*RECORD EXCERPTS*
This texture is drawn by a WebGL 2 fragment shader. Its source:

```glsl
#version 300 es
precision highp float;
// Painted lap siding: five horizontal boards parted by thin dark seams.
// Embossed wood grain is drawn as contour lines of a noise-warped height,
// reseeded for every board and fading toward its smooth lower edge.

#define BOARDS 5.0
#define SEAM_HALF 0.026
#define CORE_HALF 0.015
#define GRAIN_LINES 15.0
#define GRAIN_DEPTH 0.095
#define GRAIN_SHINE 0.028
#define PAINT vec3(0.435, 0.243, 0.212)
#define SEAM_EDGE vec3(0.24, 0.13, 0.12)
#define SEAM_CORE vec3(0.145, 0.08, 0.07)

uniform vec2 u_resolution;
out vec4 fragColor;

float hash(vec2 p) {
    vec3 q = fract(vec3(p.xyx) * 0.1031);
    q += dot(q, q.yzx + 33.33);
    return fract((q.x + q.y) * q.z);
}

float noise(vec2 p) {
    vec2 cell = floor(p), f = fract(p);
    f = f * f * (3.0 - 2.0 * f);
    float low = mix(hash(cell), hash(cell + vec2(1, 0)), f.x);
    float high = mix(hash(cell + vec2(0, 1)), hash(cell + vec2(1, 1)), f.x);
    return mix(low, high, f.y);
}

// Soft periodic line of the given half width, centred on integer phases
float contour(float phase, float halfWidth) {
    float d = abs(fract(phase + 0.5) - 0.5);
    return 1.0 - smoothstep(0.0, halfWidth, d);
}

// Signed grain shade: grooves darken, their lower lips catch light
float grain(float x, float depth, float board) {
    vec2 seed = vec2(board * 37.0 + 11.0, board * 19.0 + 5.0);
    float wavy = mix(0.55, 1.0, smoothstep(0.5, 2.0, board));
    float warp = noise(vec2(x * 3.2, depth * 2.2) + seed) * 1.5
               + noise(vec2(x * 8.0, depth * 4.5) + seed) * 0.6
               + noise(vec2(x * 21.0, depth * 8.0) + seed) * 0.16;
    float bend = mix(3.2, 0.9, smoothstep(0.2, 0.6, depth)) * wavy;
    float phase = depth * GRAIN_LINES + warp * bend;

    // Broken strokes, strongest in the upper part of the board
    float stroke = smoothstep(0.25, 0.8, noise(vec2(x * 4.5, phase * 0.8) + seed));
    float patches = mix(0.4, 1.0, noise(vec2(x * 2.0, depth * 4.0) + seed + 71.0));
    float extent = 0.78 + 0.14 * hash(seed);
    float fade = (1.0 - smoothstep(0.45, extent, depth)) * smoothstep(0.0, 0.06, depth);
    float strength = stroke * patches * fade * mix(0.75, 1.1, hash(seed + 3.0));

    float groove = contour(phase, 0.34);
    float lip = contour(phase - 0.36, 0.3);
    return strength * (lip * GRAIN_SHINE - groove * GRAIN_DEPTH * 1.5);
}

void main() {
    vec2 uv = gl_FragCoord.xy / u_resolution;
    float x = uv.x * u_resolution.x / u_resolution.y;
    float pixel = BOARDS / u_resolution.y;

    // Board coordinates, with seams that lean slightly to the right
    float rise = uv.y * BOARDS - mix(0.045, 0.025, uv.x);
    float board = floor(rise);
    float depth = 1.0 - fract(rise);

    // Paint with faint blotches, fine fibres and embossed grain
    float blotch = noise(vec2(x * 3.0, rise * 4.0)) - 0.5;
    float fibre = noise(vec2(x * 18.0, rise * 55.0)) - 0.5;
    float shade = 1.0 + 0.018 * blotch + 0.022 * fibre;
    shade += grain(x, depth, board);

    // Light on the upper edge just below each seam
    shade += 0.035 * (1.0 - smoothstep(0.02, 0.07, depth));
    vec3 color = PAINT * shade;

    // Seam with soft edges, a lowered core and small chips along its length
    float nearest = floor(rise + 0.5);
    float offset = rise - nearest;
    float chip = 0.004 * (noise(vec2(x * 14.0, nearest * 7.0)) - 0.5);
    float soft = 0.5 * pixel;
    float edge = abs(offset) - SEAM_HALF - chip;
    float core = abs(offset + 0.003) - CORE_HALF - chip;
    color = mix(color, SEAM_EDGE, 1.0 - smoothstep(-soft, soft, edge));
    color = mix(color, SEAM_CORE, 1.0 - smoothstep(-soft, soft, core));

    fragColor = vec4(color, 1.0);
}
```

...

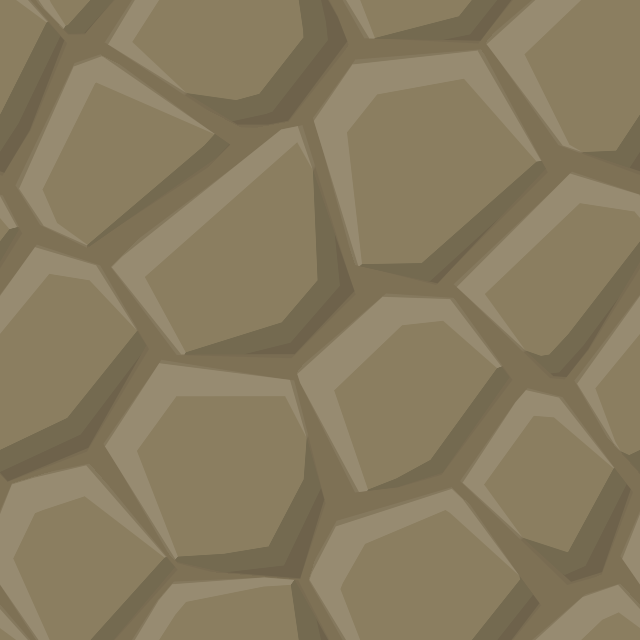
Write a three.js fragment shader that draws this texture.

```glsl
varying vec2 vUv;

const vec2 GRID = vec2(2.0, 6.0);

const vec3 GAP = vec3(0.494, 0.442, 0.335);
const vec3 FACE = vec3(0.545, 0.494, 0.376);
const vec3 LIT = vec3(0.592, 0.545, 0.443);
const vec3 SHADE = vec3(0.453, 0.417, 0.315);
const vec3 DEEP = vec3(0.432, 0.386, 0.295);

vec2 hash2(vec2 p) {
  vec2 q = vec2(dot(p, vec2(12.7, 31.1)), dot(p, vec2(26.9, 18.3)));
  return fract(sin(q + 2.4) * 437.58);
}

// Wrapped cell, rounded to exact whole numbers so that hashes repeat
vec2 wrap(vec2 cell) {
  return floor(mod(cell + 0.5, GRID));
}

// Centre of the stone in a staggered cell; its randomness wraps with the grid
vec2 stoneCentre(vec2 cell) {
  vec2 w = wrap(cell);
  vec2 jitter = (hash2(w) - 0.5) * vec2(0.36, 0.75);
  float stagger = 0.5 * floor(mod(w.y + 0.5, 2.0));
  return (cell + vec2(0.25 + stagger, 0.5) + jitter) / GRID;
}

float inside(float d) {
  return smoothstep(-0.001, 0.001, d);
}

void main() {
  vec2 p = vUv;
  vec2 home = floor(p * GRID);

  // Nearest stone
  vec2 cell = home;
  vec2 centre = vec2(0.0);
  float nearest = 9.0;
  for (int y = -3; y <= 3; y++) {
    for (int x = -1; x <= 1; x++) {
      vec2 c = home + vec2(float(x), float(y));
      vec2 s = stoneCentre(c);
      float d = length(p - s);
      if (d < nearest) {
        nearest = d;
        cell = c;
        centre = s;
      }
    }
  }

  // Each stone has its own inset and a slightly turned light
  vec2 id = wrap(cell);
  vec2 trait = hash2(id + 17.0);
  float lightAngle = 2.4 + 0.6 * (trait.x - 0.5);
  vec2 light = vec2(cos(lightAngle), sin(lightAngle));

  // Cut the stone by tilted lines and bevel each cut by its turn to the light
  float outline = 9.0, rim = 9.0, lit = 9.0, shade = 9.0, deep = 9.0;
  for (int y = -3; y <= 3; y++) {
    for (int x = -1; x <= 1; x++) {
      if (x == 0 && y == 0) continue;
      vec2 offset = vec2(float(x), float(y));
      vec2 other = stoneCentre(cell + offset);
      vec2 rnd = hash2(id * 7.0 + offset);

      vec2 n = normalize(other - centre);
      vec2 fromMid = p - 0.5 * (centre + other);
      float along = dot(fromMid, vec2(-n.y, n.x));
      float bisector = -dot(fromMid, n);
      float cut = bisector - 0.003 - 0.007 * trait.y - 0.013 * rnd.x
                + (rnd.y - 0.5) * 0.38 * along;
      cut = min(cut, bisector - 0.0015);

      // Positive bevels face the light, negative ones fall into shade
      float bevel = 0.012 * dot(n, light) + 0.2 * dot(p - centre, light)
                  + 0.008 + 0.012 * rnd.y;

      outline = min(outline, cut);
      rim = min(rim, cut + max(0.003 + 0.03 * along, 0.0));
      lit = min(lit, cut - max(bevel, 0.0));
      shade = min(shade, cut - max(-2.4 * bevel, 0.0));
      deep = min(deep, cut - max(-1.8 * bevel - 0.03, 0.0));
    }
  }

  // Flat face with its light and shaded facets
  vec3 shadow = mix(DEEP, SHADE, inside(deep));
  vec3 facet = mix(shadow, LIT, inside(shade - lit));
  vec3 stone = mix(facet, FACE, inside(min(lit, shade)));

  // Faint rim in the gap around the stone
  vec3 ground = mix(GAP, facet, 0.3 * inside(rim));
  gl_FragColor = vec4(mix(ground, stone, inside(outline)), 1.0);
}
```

*TASK DESCRIPTION*
Look through the listing above and copy each line where the string "along" occurs.

*RESPONSE AREA*
    // Seam with soft edges, a lowered core and small chips along its length
      float along = dot(fromMid, vec2(-n.y, n.x));
                + (rnd.y - 0.5) * 0.38 * along;
      rim = min(rim, cut + max(0.003 + 0.03 * along, 0.0));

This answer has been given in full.